Exercise prompt :: Copy out all the lines in the records that include the word "lineTo".

#### Available data

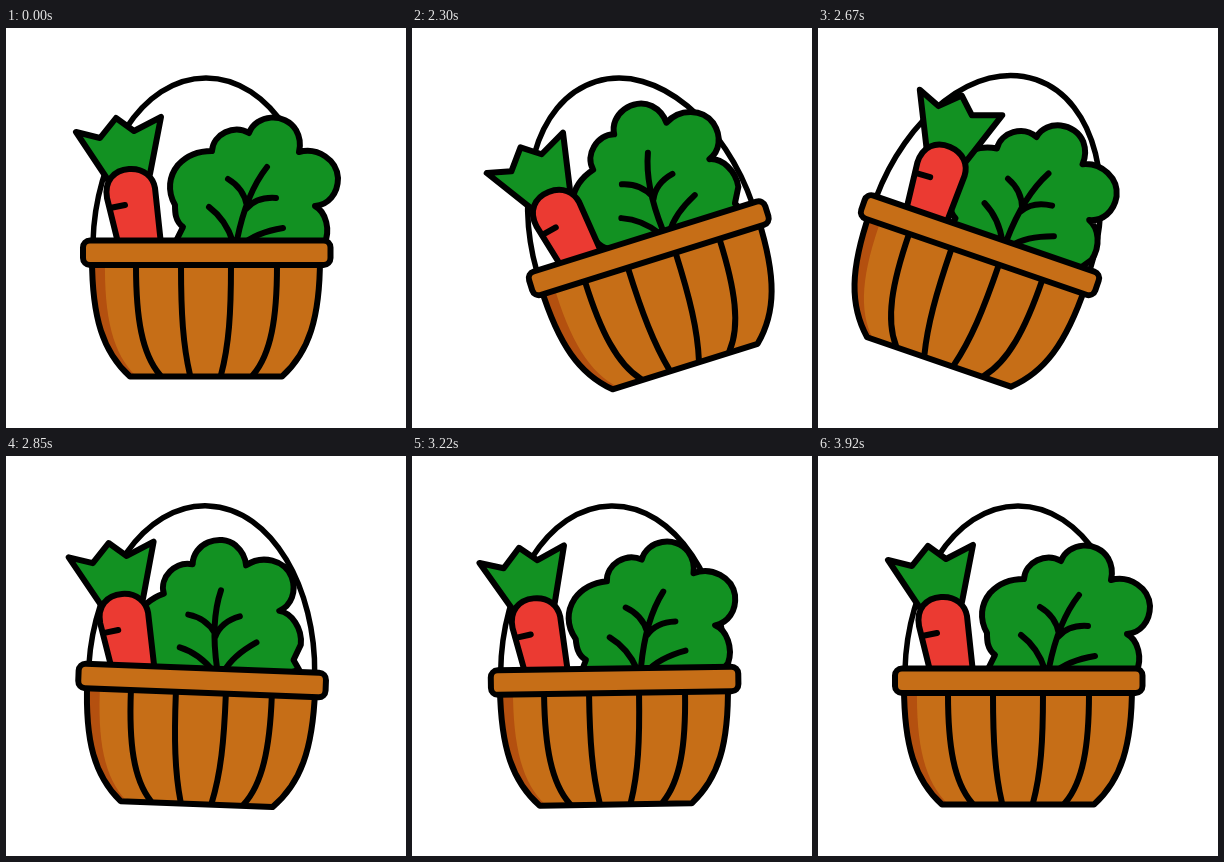
Write an HTML page that moves like this. It is 400 px wide and 400 px high and loops after 3950 ms.

```html
<!DOCTYPE html>
<html lang="en">
<head>
<meta charset="utf-8">
<title>Vegetable basket</title>
<style>
  html, body { margin: 0; width: 100%; height: 100%; overflow: hidden; background: #fff; }
  svg { display: block; width: 100%; height: 100%; }
</style>
</head>
<body>
<svg viewBox="0 0 400 400" fill="none" stroke="#000" stroke-width="6" stroke-linecap="round" stroke-linejoin="round">
  <g id="basket">
    <path stroke-width="5.5" d="M87 214C89 130 135 50 200 50S311 130 313 214"/>

    <g id="lettuce">
      <path fill="#129122" d="M166 240L171 211L177 199C169 193 169 184 169 177C161 163 163 148 172 137
        C182 126 194 123 206 123C207 106 228 96 243 105C250 86 279 84 290 102C294 109 295 116 293 124
        C312 119 331 132 332 150C332 166 322 177 309 178C320 184 325 202 318 217L306 229L308 240Z"/>
      <path d="M261 139C246 158 237 182 231 212L227 240M222 151C234 158 239 167 241 178
        M270 170C256 169 246 174 240 181M203 179C215 188 222 198 227 214M277 200C259 203 246 208 236 217"/>
    </g>

    <g id="carrot">
      <path fill="#129122" d="M70 104L94 110L110 90L128 103L155 89L144 146L102 152Z"/>
      <path fill="#eb3a32" d="M117 235L101 170C98 153 108 142 123 141C138 140 147 149 149 160L157 235Z"/>
      <path d="M104 180L119 177"/>
    </g>

    <path fill="#c66e17" stroke="none" d="M86 230C86 290 97 324 124 348.500H276C303 324 314 290 314 230Z"/>
    <path fill="#b4500f" stroke="none" d="M86 230H99C98 290 107 326 130 348H124C97 324 86 290 86 230Z"/>
    <path d="M86 230C86 290 97 324 124 348.500H276C303 324 314 290 314 230"/>
    <path d="M130 238C130 290 136 326 154 347M175 238C175 285 177 317 184 347
      M225 238C225 285 223 317 215 347M271 238C271 290 265 326 247 347"/>
    <rect x="77" y="212.500" width="247.500" height="24.500" rx="7" fill="#c66e17"/>
  </g>
</svg>
<script>
  const LOOP = 3950;

  // Each part swings about its pivot through [time in ms, angle in degrees] keys.
  const parts = [
    { id: 'basket', pivot: '204 105',
      keys: [[1990, 0], [2105, 10.5], [2333, -19], [2667, 19], [3000, -10], [3430, 7.5], [3925, 0]] },
    { id: 'lettuce', pivot: '225 253',
      keys: [[1990, 0], [2320, -16], [2590, -6], [2870, -22], [3380, 0]] },
    { id: 'carrot', pivot: '128 265',
      keys: [[1990, 0], [2150, -6], [2560, 12], [2900, -3.5], [3380, 0]] }
  ];
  for (const part of parts) part.node = document.getElementById(part.id);

  const ease = u => u * u * (3 - 2 * u);

  function angleAt(keys, time) {
    const next = keys.findIndex(([end]) => time < end);
    if (next < 1) return 0;
    const [t0, a0] = keys[next - 1];
    const [t1, a1] = keys[next];
    return a0 + (a1 - a0) * ease((time - t0) / (t1 - t0));
  }

  function draw(time) {
    for (const { node, pivot, keys } of parts) {
      node.setAttribute('transform', `rotate(${angleAt(keys, time)} ${pivot})`);
    }
  }

  const start = performance.now();
  function tick() {
    draw((performance.now() - start) % LOOP);
    requestAnimationFrame(tick);
  }
  tick();
</script>
</body>
</html>
```
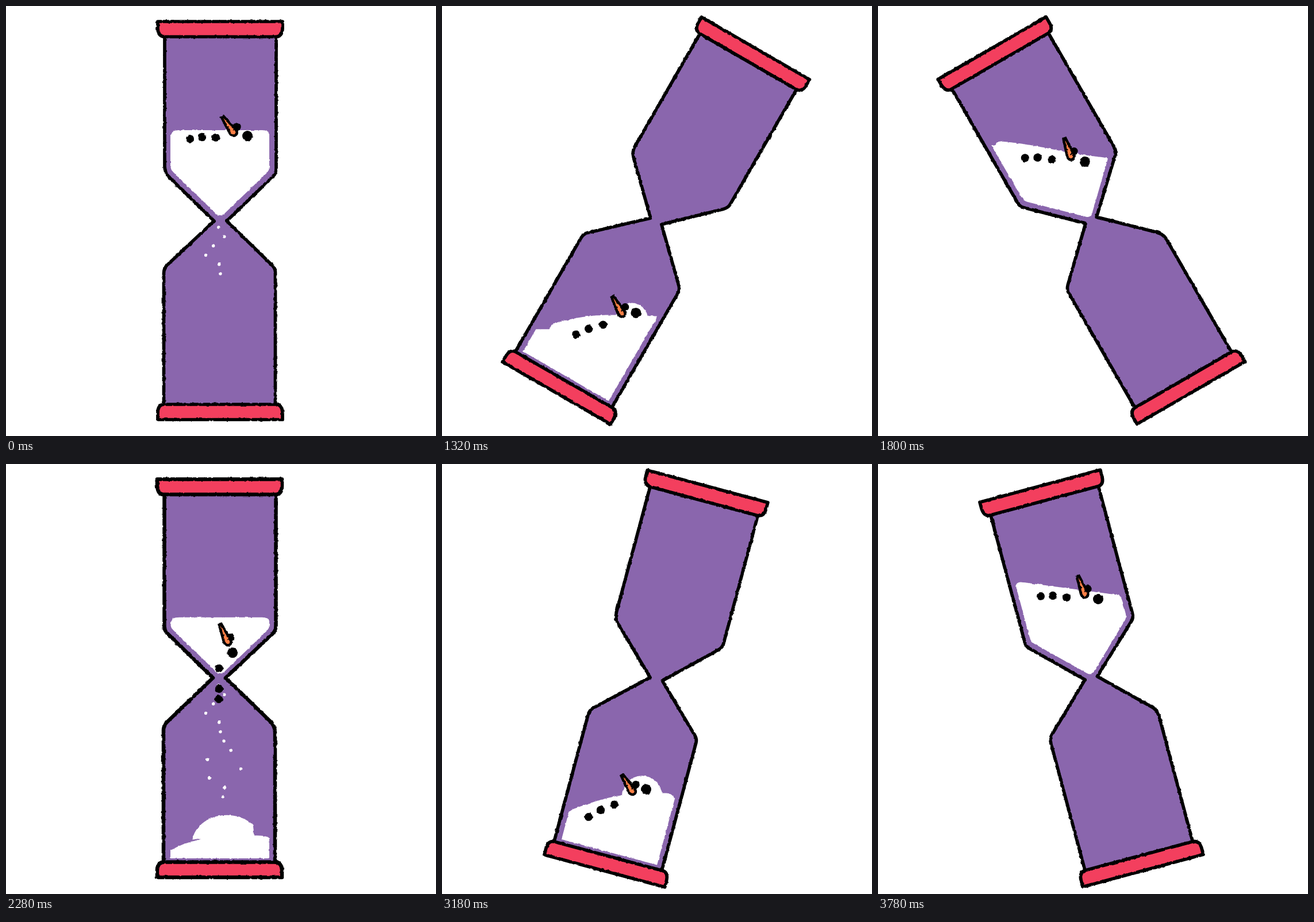
These frames come from a looping animation (748x748 px, 3840 ms). An HTML page with a canvas:

```html
<!DOCTYPE html>
<html lang="en">
<head>
<meta charset="utf-8">
<title>Snowman hourglass</title>
<style>
  html, body { margin: 0; width: 100%; height: 100%; overflow: hidden; background: #fff; }
  canvas { display: block; filter: url(#rough); }
  svg { position: absolute; }
</style>
</head>
<body>
<svg width="0" height="0">
  <filter id="rough" x="0" y="0" width="100%" height="100%" color-interpolation-filters="sRGB">
    <feTurbulence type="fractalNoise" baseFrequency=".16" numOctaves="2" seed="4"/>
    <feDisplacementMap in="SourceGraphic" scale="3" xChannelSelector="R" yChannelSelector="G"/>
  </filter>
</svg>
<canvas id="stage" width="748" height="748"></canvas>
<script>
const ctx = document.getElementById('stage').getContext('2d');
const LOOP = 3840, CYCLE = 1920, STEP = 60, DONE = 780, TURN = 1260;
const CX = 372, CY = 373, FALL_SPEED = 1.2;
const PURPLE = '#8a66ad', RED = '#f33f5e', ORANGE = '#ff7f45';

const glass = new Path2D(`M276 50V279Q276 291 285 299L362 374L280 451Q274.5 456 274.5 465V696
  H468.5V463Q468.5 457 464 452L384 374L464 297Q470 291 470 284V50Z`);
const caps = new Path2D(`M264 27H481V40Q480 53.5 469 53.5H276Q265 53 264 40Z
  M264 719.5H481V708Q480 693 470 693H274Q264 694 264 708Z`);
const chamber = new Path2D(`M286 686H458V469Q458 462 453 457L378 384Q372 378 366 383
  L291 455Q286 460 286 467Z`);
const ground = new Path2D('M286 662Q310 648 338 643L430 636Q450 635 458 640V760H286Z');
const snowman = new Path2D(`M338 641L320 644Q314 640 315 620Q320 585 352 568L405 572
  Q432 590 431 640V660H338Z M416.5 543A36 36 0 1 1 344.5 543A36 36 0 1 1 416.5 543Z`);

// Each loose part: place in the lying row, place on the snowman, time it slips through the neck.
const dots = [
  { row: [0, 0], home: [359, 623], neckAt: 330, r: 7 },
  { row: [21, -2], home: [357, 601], neckAt: 345, r: 7.2 },
  { row: [45, 0], home: [364, 580], neckAt: 410, r: 7 },
  { row: [82, -17], home: [360, 524], neckAt: 640, r: 6.7 },
  { row: [100, 0], home: [385, 525], neckAt: 517, r: 9 }
];
const nose = { row: [78, -4], home: [369, 545], neckAt: 600, length: 37, homeAngle: 8 };

// Snow surface: left and right end, wave height. Row of parts: x, y, scale, slope, nose angle.
const poses = [
  { at: TURN, snow: [218, 604, 403, 573, 0], row: [255, 614, 1, -.48, 58] },
  { at: 1560, snow: [61, 355, 331, 408, 8], row: [147, 401, 1.2, .12, 75] },
  { at: 1860, snow: [239, 204, 426, 229, 0], row: [283, 230, 1, .05, 69] },
  { at: CYCLE, snow: [287, 216, 459, 216, 0], row: [320, 231, 1, -.05, 55] }
];
const level = poses[3];

const mix = (a, b, k) => a + (b - a) * k;
const mixAll = (a, b, k) => a.map((v, i) => mix(v, b[i], k));
const progress = (t, from, to) => Math.min(1, Math.max(0, (t - from) / (to - from)));
const random = seed => Math.abs(Math.sin(seed * 127.1) * 43758.5) % 1;

function poseAt(t) {
  const next = poses.findIndex(p => p.at > t), a = poses[next - 1], b = poses[next];
  const k = progress(t, a.at, b.at);
  return { snow: mixAll(a.snow, b.snow, k), row: mixAll(a.row, b.row, k) };
}

function inRow([dx, dy], [x, y, scale, slope]) {
  return [x + dx * scale, y + dx * scale * slope + dy];
}

// Slides with the snow to the neck, then drops to its place on the snowman.
function sinking(part, t) {
  const [x, y] = inRow(part.row, level.row), [hx, hy] = part.home;
  const slide = progress(t, 0, part.neckAt);
  const fall = progress(t, part.neckAt, part.neckAt + (hy - CY) / FALL_SPEED);
  return {
    point: fall ? [mix(CX, hx, fall), mix(CY, hy, fall)] : [mix(x, CX, slide ** 1.7), mix(y, CY, slide)],
    slide, fall
  };
}

function turned(degrees, draw) {
  ctx.save();
  ctx.translate(CX, CY);
  ctx.rotate(degrees * Math.PI / 180);
  ctx.translate(-CX, -CY);
  draw();
  ctx.restore();
}

function insideChamber(degrees, draw) {
  ctx.save();
  const clip = new Path2D();
  clip.addPath(chamber, new DOMMatrix().translate(CX, CY).rotate(degrees).translate(-CX, -CY));
  ctx.clip(clip);
  ctx.fillStyle = '#fff';
  draw();
  ctx.restore();
}

function dot([x, y], r, color) {
  ctx.fillStyle = color;
  ctx.beginPath();
  ctx.arc(x, y, r, 0, 2 * Math.PI);
  ctx.fill();
}

function drawGlass(degrees, width) {
  turned(degrees, () => {
    ctx.lineWidth = width;
    ctx.lineJoin = 'round';
    ctx.strokeStyle = '#000';
    for (const [path, color] of [[glass, PURPLE], [caps, RED]]) {
      ctx.fillStyle = color;
      ctx.fill(path);
      ctx.stroke(path);
    }
  });
}

function drawSnow([x1, y1, x2, y2, wave], hump, dy) {
  ctx.beginPath();
  ctx.moveTo(-50, 800);
  ctx.lineTo(-50, y1 + dy + 8);
  for (let u = 0; u <= 1; u += 1 / 64) {
    const roundedEnd = 8 * Math.abs(2 * u - 1) ** 30;
    const swell = wave * Math.sin(2 * Math.PI * u) + hump * Math.sin(Math.PI * u);
    ctx.lineTo(mix(x1, x2, u), mix(y1, y2, u) + dy + roundedEnd - swell);
  }
  ctx.lineTo(800, y2 + dy + 8);
  ctx.lineTo(800, 800);
  ctx.fill();
}

function drawFlakes(t) {
  const count = 13, top = 385, span = 210, speed = span / 360;
  for (let i = 0; i < count; i++) {
    const y = top + (i * span / count + speed * t) % span;
    const spread = Math.min(38, (y - 375) * .5);
    const front = 475 + speed * t, tail = 375 + speed * (t - 600);
    if (y < front && y > tail) dot([CX + mix(-spread, spread, random(i + 1)), y], 2.7, '#fff');
  }
}

// The ground rises while a growing dome uncovers the snowman.
function drawPile(t) {
  const grown = progress(t, STEP, DONE), dy = 52 * (1 - grown) ** 3;
  ctx.translate(0, dy);
  ctx.fill(ground);
  ctx.beginPath();
  ctx.ellipse(384, 660 - dy, 45 + 105 * grown ** 2.2, 200 * grown ** 1.6, 0, 0, 2 * Math.PI);
  ctx.clip();
  ctx.fill(snowman);
}

// A carrot whose thick end is at the given point, pointing back along the angle.
function drawNose([x, y], angle) {
  const { length } = nose;
  ctx.save();
  ctx.translate(x, y);
  ctx.rotate(angle * Math.PI / 180);
  ctx.translate(-length, 0);
  ctx.beginPath();
  ctx.moveTo(0, -2);
  ctx.lineTo(length - 4, -6);
  ctx.quadraticCurveTo(length + 3, -5, length + 2, 1);
  ctx.quadraticCurveTo(length, 6.5, length - 7, 6);
  ctx.lineTo(0, 2);
  ctx.closePath();
  ctx.fillStyle = ORANGE;
  ctx.fill();
  ctx.lineWidth = 4.5;
  ctx.stroke();
  ctx.lineWidth = 2;
  ctx.beginPath();
  for (let i = 1; i < 4; i++) {
    const side = i % 2 ? -1 : 1;
    ctx.moveTo(length * i / 4, 4 * side);
    ctx.lineTo(length * i / 4 + 2, side);
  }
  ctx.stroke();
  ctx.restore();
}

function drawTurning(t, degrees) {
  const { snow, row } = poseAt(t);
  const left = 1 - progress(t, TURN, 1560);
  insideChamber(degrees, () => {
    drawSnow(snow, 12 * left, 0);
    dot(inRow([93, 8], row), 35 * left, '#fff');
  });
  for (const d of dots) dot(inRow(d.row, row), d.r, '#000');
  drawNose(inRow(nose.row, row), row[4]);
}

function drawDraining(t) {
  insideChamber(180, () => drawSnow(level.snow, 0, 165 * (t / 720) ** 1.7));
  if (t < DONE) drawFlakes(t);
  insideChamber(0, () => drawPile(t));
  for (const d of dots) dot(sinking(d, t).point, d.r, '#000');
  const { point, slide, fall } = sinking(nose, t);
  drawNose(point, mix(mix(level.row[4], 75, slide), nose.homeAngle, fall));
}

function draw(time) {
  const t = time % CYCLE, turning = t >= TURN;
  const degrees = turning ? (t - TURN + STEP) / STEP * 15 : time >= CYCLE ? 180 : 0;
  ctx.fillStyle = '#fff';
  ctx.fillRect(0, 0, 748, 748);
  drawGlass(degrees, degrees && degrees % 90 === 0 ? 6.5 : 5.7);
  if (turning) drawTurning(t, degrees);
  else drawDraining(Math.min(t, DONE));
}

function frame() {
  draw(Math.floor(performance.now() % LOOP / STEP) * STEP);
  requestAnimationFrame(frame);
}
frame();
</script>
</body>
</html>
```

########

Response ::
  ctx.lineTo(-50, y1 + dy + 8);
    ctx.lineTo(mix(x1, x2, u), mix(y1, y2, u) + dy + roundedEnd - swell);
  ctx.lineTo(800, y2 + dy + 8);
  ctx.lineTo(800, 800);
  ctx.lineTo(length - 4, -6);
  ctx.lineTo(0, 2);
    ctx.lineTo(length * i / 4 + 2, side);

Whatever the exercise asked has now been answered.